AIM OF THE EXERCISE ▸ From the line containing "311Q317 306 330" to the last line of the records, reproduce every line exactly and print nothing else.

Saved entries ▸
◇ ◇ ◇ ◇ ◇ ◇ ◇

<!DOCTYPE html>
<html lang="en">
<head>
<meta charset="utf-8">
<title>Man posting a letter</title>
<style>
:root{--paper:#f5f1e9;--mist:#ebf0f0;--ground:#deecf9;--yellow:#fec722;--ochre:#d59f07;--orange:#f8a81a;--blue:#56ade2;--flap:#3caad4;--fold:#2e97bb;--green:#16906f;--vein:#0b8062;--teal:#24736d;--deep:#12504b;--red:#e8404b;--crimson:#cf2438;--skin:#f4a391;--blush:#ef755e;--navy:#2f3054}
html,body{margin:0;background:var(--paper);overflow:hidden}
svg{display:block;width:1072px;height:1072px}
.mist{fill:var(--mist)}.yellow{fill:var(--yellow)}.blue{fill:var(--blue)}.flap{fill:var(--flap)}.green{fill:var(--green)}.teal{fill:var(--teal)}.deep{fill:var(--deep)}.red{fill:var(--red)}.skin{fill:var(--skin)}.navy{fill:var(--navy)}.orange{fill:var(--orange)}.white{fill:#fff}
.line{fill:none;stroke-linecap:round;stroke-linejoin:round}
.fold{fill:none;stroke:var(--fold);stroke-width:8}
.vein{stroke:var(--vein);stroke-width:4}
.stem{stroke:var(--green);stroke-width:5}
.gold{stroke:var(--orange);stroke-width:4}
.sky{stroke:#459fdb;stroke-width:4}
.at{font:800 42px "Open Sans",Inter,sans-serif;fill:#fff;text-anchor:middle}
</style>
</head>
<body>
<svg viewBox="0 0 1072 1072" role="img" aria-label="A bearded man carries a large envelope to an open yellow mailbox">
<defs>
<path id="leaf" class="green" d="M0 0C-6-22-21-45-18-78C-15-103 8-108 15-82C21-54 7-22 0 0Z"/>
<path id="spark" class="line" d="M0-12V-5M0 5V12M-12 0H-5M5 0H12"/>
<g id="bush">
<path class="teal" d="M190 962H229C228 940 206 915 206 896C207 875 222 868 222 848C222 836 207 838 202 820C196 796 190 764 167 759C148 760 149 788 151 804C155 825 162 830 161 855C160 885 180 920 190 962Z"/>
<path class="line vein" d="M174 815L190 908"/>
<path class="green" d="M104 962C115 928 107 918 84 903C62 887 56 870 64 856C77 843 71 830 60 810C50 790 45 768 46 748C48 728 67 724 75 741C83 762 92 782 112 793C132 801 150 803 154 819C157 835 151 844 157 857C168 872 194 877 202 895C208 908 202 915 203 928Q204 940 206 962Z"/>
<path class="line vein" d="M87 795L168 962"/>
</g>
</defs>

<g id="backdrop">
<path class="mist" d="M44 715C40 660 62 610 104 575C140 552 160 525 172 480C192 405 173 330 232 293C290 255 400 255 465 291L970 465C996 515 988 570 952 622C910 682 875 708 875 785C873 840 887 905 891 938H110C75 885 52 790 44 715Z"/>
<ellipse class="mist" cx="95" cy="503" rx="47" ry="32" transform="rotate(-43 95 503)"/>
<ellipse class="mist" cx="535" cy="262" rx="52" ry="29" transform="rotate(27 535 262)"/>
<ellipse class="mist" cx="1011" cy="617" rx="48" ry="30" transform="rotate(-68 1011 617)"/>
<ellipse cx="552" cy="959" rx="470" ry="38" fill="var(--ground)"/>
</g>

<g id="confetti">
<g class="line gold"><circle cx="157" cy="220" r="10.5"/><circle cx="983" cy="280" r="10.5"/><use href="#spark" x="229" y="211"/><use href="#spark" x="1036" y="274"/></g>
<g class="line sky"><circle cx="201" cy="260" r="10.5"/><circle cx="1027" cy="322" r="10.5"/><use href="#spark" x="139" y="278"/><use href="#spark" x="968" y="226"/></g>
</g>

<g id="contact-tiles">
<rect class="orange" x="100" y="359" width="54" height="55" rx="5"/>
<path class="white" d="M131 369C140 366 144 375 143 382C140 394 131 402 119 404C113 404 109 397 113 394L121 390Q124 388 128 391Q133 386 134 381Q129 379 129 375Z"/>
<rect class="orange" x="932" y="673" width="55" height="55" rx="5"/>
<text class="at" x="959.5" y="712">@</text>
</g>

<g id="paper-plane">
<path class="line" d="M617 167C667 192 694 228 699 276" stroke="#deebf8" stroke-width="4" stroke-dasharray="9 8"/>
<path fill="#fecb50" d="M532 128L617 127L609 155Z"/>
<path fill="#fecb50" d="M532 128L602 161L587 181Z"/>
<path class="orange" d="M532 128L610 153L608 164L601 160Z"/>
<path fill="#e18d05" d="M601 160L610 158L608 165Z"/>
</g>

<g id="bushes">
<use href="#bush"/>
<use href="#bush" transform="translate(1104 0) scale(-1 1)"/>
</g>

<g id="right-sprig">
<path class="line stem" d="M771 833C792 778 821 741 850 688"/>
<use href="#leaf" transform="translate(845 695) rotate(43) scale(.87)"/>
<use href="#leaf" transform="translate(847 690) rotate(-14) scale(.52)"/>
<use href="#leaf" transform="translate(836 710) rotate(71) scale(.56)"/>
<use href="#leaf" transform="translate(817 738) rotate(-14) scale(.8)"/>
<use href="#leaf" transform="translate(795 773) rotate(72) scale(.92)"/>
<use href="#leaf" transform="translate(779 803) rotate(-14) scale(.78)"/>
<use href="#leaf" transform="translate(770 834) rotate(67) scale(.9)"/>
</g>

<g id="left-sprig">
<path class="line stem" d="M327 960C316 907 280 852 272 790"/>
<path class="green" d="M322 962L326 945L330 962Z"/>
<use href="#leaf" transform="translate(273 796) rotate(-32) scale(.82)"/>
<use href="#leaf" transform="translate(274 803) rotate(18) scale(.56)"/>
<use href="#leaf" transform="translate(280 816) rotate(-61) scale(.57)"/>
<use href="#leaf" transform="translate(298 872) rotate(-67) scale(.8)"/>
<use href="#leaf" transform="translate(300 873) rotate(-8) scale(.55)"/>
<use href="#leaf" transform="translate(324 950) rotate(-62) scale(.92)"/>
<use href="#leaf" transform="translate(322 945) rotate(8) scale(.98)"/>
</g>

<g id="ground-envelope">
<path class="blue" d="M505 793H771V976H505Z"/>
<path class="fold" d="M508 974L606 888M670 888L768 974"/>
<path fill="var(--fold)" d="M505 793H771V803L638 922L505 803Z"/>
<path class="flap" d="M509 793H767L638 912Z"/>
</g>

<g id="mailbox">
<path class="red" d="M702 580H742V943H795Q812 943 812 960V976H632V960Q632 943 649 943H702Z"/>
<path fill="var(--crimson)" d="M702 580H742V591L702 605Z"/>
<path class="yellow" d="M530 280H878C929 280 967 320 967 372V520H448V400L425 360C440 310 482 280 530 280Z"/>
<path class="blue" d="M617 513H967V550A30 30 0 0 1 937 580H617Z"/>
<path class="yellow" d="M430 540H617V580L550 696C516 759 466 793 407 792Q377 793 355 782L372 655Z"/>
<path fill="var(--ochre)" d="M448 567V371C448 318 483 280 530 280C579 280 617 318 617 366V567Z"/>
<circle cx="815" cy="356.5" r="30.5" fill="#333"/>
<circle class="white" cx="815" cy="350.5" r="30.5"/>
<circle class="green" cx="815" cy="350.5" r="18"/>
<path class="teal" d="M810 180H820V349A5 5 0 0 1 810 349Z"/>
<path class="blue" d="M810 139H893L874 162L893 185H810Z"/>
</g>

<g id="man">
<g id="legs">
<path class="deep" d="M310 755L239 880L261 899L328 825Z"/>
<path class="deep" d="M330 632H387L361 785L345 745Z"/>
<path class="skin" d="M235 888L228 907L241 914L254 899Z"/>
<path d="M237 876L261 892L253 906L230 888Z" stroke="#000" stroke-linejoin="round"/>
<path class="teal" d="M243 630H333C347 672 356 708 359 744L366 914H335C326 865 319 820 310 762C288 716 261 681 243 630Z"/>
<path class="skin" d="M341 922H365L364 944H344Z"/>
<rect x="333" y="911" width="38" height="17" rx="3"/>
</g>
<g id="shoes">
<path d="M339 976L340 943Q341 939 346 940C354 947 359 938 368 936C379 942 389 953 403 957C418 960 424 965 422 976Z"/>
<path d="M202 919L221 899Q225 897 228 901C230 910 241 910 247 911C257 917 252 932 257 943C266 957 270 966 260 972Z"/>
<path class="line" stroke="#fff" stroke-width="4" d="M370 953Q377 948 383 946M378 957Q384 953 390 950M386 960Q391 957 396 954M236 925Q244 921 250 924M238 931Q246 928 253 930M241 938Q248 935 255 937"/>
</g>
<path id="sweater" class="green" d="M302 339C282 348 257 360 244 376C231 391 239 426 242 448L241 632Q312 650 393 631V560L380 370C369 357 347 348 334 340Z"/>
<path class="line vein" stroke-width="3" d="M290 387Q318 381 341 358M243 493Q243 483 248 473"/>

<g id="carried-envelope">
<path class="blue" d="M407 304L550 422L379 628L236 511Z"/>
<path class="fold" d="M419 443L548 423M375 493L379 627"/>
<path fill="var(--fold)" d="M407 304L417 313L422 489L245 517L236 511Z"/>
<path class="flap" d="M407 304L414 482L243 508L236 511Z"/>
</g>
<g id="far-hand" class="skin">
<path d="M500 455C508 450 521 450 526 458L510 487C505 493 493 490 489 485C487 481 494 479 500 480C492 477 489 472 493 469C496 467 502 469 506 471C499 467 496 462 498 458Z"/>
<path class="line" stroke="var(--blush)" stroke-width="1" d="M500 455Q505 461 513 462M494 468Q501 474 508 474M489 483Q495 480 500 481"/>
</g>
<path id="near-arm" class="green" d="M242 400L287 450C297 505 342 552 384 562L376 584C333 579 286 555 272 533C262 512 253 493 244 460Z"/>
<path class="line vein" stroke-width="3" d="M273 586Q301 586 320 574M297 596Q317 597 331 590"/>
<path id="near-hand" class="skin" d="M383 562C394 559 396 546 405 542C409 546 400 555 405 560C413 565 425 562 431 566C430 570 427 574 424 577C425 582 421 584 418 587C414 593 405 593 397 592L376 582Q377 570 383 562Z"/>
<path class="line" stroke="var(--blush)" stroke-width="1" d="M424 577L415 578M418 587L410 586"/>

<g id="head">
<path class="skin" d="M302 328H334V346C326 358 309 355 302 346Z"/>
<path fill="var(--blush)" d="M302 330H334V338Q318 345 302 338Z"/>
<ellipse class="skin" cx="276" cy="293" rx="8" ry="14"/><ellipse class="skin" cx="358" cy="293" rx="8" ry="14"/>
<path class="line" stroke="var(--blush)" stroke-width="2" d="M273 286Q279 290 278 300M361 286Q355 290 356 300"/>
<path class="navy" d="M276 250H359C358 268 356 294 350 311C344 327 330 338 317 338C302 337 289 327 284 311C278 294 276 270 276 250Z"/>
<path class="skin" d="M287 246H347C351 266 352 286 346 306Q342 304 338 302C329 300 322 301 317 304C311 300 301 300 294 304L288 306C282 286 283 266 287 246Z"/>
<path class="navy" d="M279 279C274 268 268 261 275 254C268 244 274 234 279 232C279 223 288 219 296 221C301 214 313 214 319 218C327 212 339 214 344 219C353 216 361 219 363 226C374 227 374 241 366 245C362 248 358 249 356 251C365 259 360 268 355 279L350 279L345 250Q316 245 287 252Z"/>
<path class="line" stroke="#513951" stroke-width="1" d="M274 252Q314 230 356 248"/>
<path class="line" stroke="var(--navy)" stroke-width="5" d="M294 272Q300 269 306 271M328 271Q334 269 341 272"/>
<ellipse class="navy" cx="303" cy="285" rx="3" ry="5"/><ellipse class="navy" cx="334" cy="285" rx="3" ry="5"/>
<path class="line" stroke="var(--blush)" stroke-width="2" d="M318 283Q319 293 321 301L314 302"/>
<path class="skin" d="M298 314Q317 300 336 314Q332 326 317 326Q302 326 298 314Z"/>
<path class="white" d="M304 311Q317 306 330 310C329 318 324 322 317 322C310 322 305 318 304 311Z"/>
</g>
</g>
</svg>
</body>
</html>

◇ ◇ ◇ ◇ ◇ ◇ ◇

WRITTEN RESPONSE ▸
<path class="white" d="M304 311Q317 306 330 310C329 318 324 322 317 322C310 322 305 318 304 311Z"/>
</g>
</g>
</svg>
</body>
</html>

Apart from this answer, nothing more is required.